LONDON: The International Olympic Committee (IOC) on Friday defended its stance on Russia despite being criticised for baulking at calls to ban the country outright from last year’s Rio Olympics over doping.
Russia was accused in a World Anti-Doping Agency report last year of widespread state-sponsored doping. Its athletics team was barred by the IAAF from the Rio Games and will also miss the IAAF World Championships that got under way later Friday.But there was no blanket ban for Russia in Rio, the IOC coming under fire for instead allowing individual sports federations to decide which Russian athletes could compete.
IOC president Thomas Bach insisted that the IAAF was a special case, outlining the “collusive cooperation” Russian elements had enjoyed with the disgraced former IAAF president Lamine Diack and other corrupt people at the heart of track and field.
Russia “was discussed, it was raised”, Bach told a press conference here alongside current IAAF president Sebastian Coe, who initiated the ban on Russia and resultant reforms within global track and field’s governing body.
“It was very clear that, as we have always said, different issues need different approaches,” the German said.“The IAAF is in fact the only international federation, international sports organisation, which is, due to facts relating to the former leadership of the IAAF, implicated in the report of Professor McLaren as is the national federation of athletics of Russia,” he said in reference to the Canadian co-author of the bombshell report into the state-sponsored doping.
“This is the difference to all other international federations.”Bach added: “It was a courageous decision at the time and it is a courageous decision to follow it through.

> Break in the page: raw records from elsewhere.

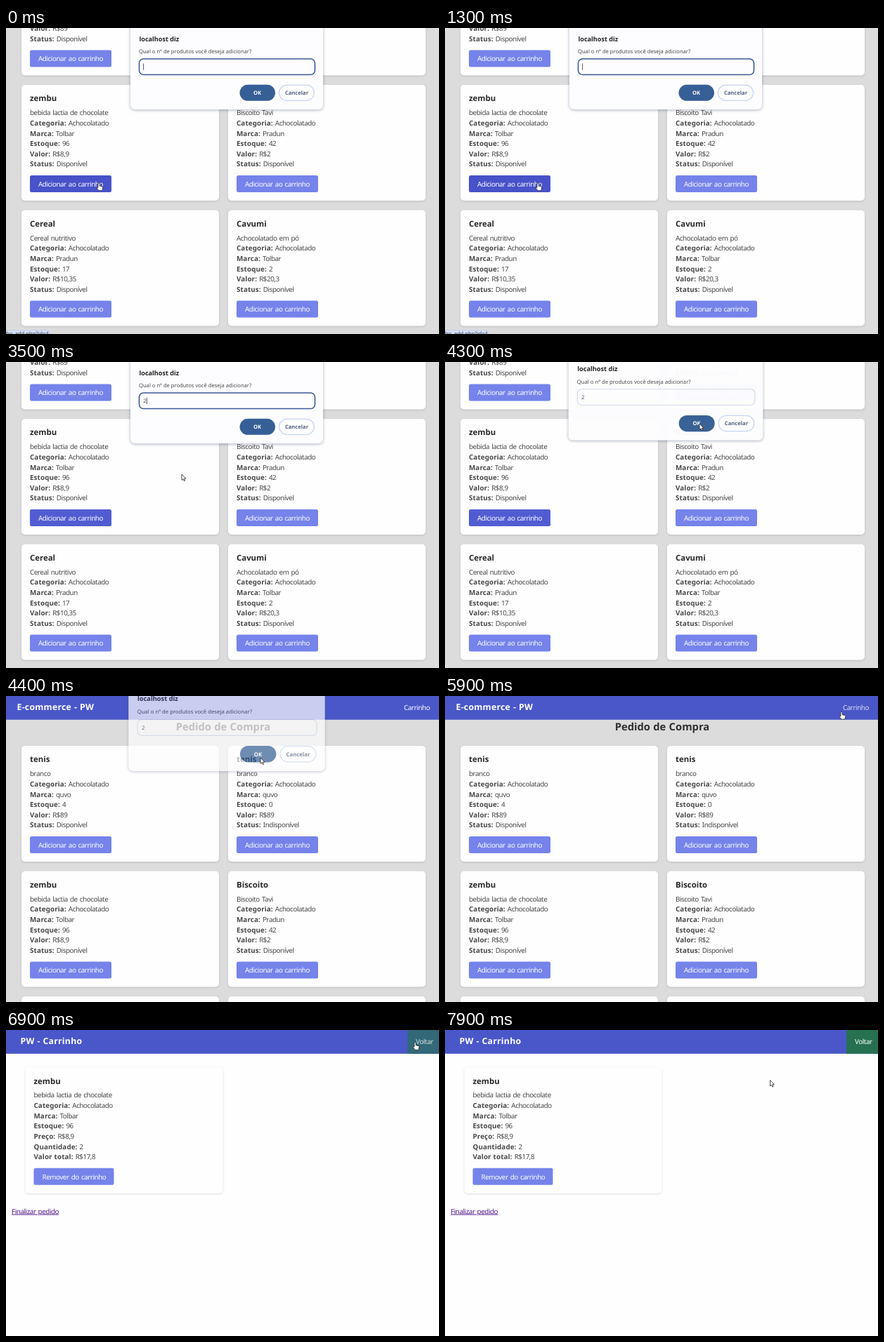
Recreate the animation shown at these times as an HTML page. Size 616 by 436 pixels, loop 8000 ms.

```html
<!DOCTYPE html>
<html lang="pt-BR">
<head>
<meta charset="utf-8">
<title>Carrinho</title>
<style>
html, body { margin: 0; width: 100%; height: 100%; overflow: hidden; background: #fff; }
svg { display: block; width: 616px; height: 436px; }
text { font: 9.84px "Noto Sans", "Open Sans", sans-serif; fill: #484848; letter-spacing: -.045em; word-spacing: .1em; text-rendering: geometricPrecision; }
.bold { font-weight: 700; letter-spacing: .01em; word-spacing: .03em; }
.title { font-size: 11.4px; fill: #282828; letter-spacing: 0; }
.heading { font-size: 14.76px; fill: #303030; letter-spacing: 0; text-anchor: middle; }
.brand { font-size: 12.3px; fill: #fff; letter-spacing: .02em; }
.light { fill: #fff; }
.link { fill: #551a8b; text-decoration: underline; }
.ui { font-size: 7.6px; letter-spacing: 0; word-spacing: 0; }
.semi { font-weight: 600; }
.center { text-anchor: middle; }
.card { fill: #fefefe; filter: drop-shadow(0 1px 1.5px rgba(0, 0, 0, .13)); }
#panel { fill: #fdfdff; filter: drop-shadow(0 1px 2px rgba(50, 60, 100, .4)); }
</style>
</head>
<body>
<svg viewBox="0 0 616 436">
  <g id="shop"></g>
  <g id="cart"></g>
  <g id="status">
    <path d="M0 430.5H59q3 0 3 3V436H0z" fill="#d3dff6" stroke="#bccae6" stroke-width=".6"/>
    <text class="ui" x="0" y="438.2">ho_add.php?id=4</text>
  </g>
  <g id="dialog">
    <path id="panel" d="M177-10H451V109q0 7-7 7H184q-7 0-7-7z"/>
    <text class="ui semi" x="189.5" y="18.5" style="font-size:9.1px;fill:#222">localhost diz</text>
    <text class="ui" x="189" y="36">Qual o nº de produtos você deseja adicionar?</text>
    <rect id="field" x="189.5" y="44" width="250" height="22.5" rx="6" fill="#fdfdff"/>
    <text class="ui" id="amount" x="195.3" y="58">2</text>
    <path id="caret" d="M0 50.5V60" stroke="#333" stroke-width=".8"/>
    <rect x="332.5" y="80.8" width="50.5" height="23" rx="11.5" fill="#365f95"/>
    <text class="ui semi light center" x="357.6" y="95">OK</text>
    <rect x="388.5" y="81.3" width="50" height="22" rx="11" fill="#fff" stroke="#c8d4f2" stroke-width="1.2"/>
    <text class="ui semi center" x="413.5" y="95" style="fill:#53627e">Cancelar</text>
  </g>
  <g id="pointer" stroke="#222" stroke-width=".8" stroke-linejoin="round" fill="#fff">
    <path id="arrow" d="M0 0V8.4L2 6.7 3.3 9.6 4.7 9 3.4 6.2H6z"/>
    <path id="hand" d="M-1.1 1Q0-.7 1.1 1V4.5L5 5.5Q5.9 5.9 5.7 7.4L4.8 11.2H0L-2.9 7.6Q-3.1 6.1-1.1 6.9z"/>
  </g>
</svg>
<script>
const LOOP = 8000, STEP = 100, SCROLL = 168.5, LINE = 14.65;
const el = id => document.getElementById(id);
const show = (id, on) => el(id).style.display = on ? '' : 'none';

const text = (x, y, cls, s) => `<text x="${x}" y="${y}" class="${cls}">${s}</text>`;
const rect = (x, y, w, h, fill, extra = '') =>
  `<rect x="${x}" y="${y}" width="${w}" height="${h}" fill="${fill}" ${extra}/>`;

function card(x, y, name, description, fields, label, buttonWidth) {
  const lines = [description, ...Object.entries(fields).map(
    ([key, value]) => `<tspan class="bold">${key}:</tspan> ${value}`)];
  const buttonY = y + 43.2 + (lines.length - 1) * LINE + 12.5;
  const left = x + 12;
  return rect(x, y, 281, buttonY - y + 36, '#fefefe', 'rx="5" class="card"') +
    text(left, y + 23.3, 'bold title', name) +
    lines.map((line, i) => text(left, y + 43.2 + i * LINE, '', line)).join('') +
    rect(left, buttonY, buttonWidth, 24, '#7583ea', 'rx="2.5" class="button"') +
    text(left + 12, buttonY + 15.7, 'light', label);
}

const products = [
  ['tenis', 'branco', 'quvo', 4, '89'],
  ['tenis', 'branco', 'quvo', 0, '89'],
  ['zembu', 'bebida lactia de chocolate', 'Tolbar', 96, '8,9'],
  ['Biscoito', 'Biscoito Tavi', 'Pradun', 42, '2'],
  ['Cereal', 'Cereal nutritivo', 'Pradun', 17, '10,35'],
  ['Cavumi', 'Achocolatado em pó', 'Tolbar', 2, '20,3']
];
const NAV = '#4a57c9';

el('shop').innerHTML = rect(0, 0, 616, 700, '#dcdcdc') + rect(0, 0, 616, 33.8, NAV) +
  text(15.5, 20.3, 'bold brand', 'E-commerce - PW') +
  `<g id="cartLink">${text(566, 19.7, 'light', 'Carrinho')}</g>` +
  text(309, 49, 'bold heading', 'Pedido de Compra') +
  products.map(([name, description, brand, stock, price], i) =>
    card(i % 2 ? 316 : 22, 71 + (i >> 1) * 178.5, name, description, {
      Categoria: 'Achocolatado', Marca: brand, Estoque: stock, Valor: 'R$' + price,
      Status: stock ? 'Disponível' : 'Indisponível'
    }, 'Adicionar ao carrinho', 116)).join('');

const [chosen, chosenDescription, chosenBrand, chosenStock] = products[2];
el('cart').innerHTML = rect(0, 0, 616, 436, '#fefefe') + rect(0, 0, 616, 33.8, NAV) +
  text(20.5, 20.3, 'bold brand', 'PW - Carrinho') +
  rect(571, 0, 45, 33.8, NAV, 'id="back"') +
  `<g id="backLabel">${text(583, 19.7, 'light', 'Voltar')}</g>` +
  card(27.5, 53.2, chosen, chosenDescription, {
    Categoria: 'Achocolatado', Marca: chosenBrand, Estoque: chosenStock,
    'Preço': 'R$8,9', Quantidade: 2, 'Valor total': 'R$17,8'
  }, 'Remover do carrinho', 114) +
  text(8, 261.5, 'link', 'Finalizar pedido');

const chosenButton = document.querySelectorAll('#shop .button')[2];

// Pointer path: time, x, y
const path = [
  [0, 132, 220.5], [3300, 132, 220.5], [3500, 250, 160], [3700, 374, 88], [3800, 361, 82],
  [4200, 361, 82], [4300, 362, 88], [5100, 362, 88], [5200, 350, 104], [5400, 440, 75],
  [5600, 536, 30], [5800, 536, 30], [5900, 564, 22], [6000, 564, 22], [6300, 582, 17.2],
  [7800, 582, 17.2], [7900, 462.5, 71.5], [LOOP, 462.5, 71.5]
];

function pointerAt(t) {
  const i = path.findIndex(p => p[0] > t);
  const [t0, x0, y0] = path[i - 1], [t1, x1, y1] = path[i];
  const k = (t - t0) / (t1 - t0);
  return [x0 + (x1 - x0) * k, y0 + (y1 - y0) * k];
}

function drawDialog(t) {
  const typed = t >= 2500, closing = Math.max(0, (t - 4200) / 100);
  const blink = typed ? t - 2500 : t + 100;
  show('dialog', t < 4500);
  show('amount', typed);
  show('caret', !closing && Math.floor(blink / 500) % 2 === 0);
  el('caret').setAttribute('transform', `translate(${typed ? 200.3 : 195.6})`);
  el('field').setAttribute('stroke', closing ? '#d3daea' : '#3b5a97');
  el('field').setAttribute('stroke-width', closing ? 1.1 : 1.6);
  el('dialog').setAttribute('opacity', closing > 1 ? .71 : closing ? .98 : 1);
  el('dialog').setAttribute('transform',
    `translate(314 ${-5.7 * closing}) scale(${1 + .01 * closing}) translate(-314)`);
}

function draw(t) {
  const reloaded = t >= 4400, inCart = t >= 6800;
  show('cart', inCart);
  show('shop', !inCart);
  show('status', t < 3400);
  el('shop').setAttribute('transform', `translate(0 ${reloaded ? 0 : -SCROLL})`);
  chosenButton.setAttribute('fill', t < 3400 ? '#4852c9' : reloaded ? '#7583ea' : '#525cd2');
  el('cartLink').setAttribute('opacity', t >= 5900 ? .8 : 1);
  drawDialog(t);

  const hover = Math.min(1, Math.max(0, (t - 6700) / 300));
  const mix = (a, b) => Math.round(a + (b - a) * hover);
  el('back').setAttribute('fill', `rgb(${mix(74, 38)},${mix(87, 113)},${mix(201, 79)})`);
  el('backLabel').setAttribute('opacity', t < 7900 ? .78 : 1);

  const hand = t < 3400 || (t >= 5900 && t < 7900);
  show('hand', hand);
  show('arrow', !hand);
  el('pointer').setAttribute('transform', `translate(${pointerAt(t)})`);
}

function frame() {
  draw(Math.floor(performance.now() % LOOP / STEP) * STEP);
  requestAnimationFrame(frame);
}
frame();
</script>
</body>
</html>
```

“The IOC accepted and supported these measures from the very beginning.”IAAF head Coe said he had informed Bach of Russia’s “important step” on Thursday when Dmitry Shlyakhtin, head of the Russian athletics federation (RusAF), publicly apologised for the doping scandal.
“I expressed my comfort that the new head of RusAF was prepared to acknowledge the turbulence that they had had to deal with and the way in which they were gripping that return,” the Briton said.
“This was the roadmap we thought was the best roadmap for normalising the situation,” he said of the Rune Andersen-headed Taskforce set up by IAAF to oversee the return of Russia to international competition. —AFP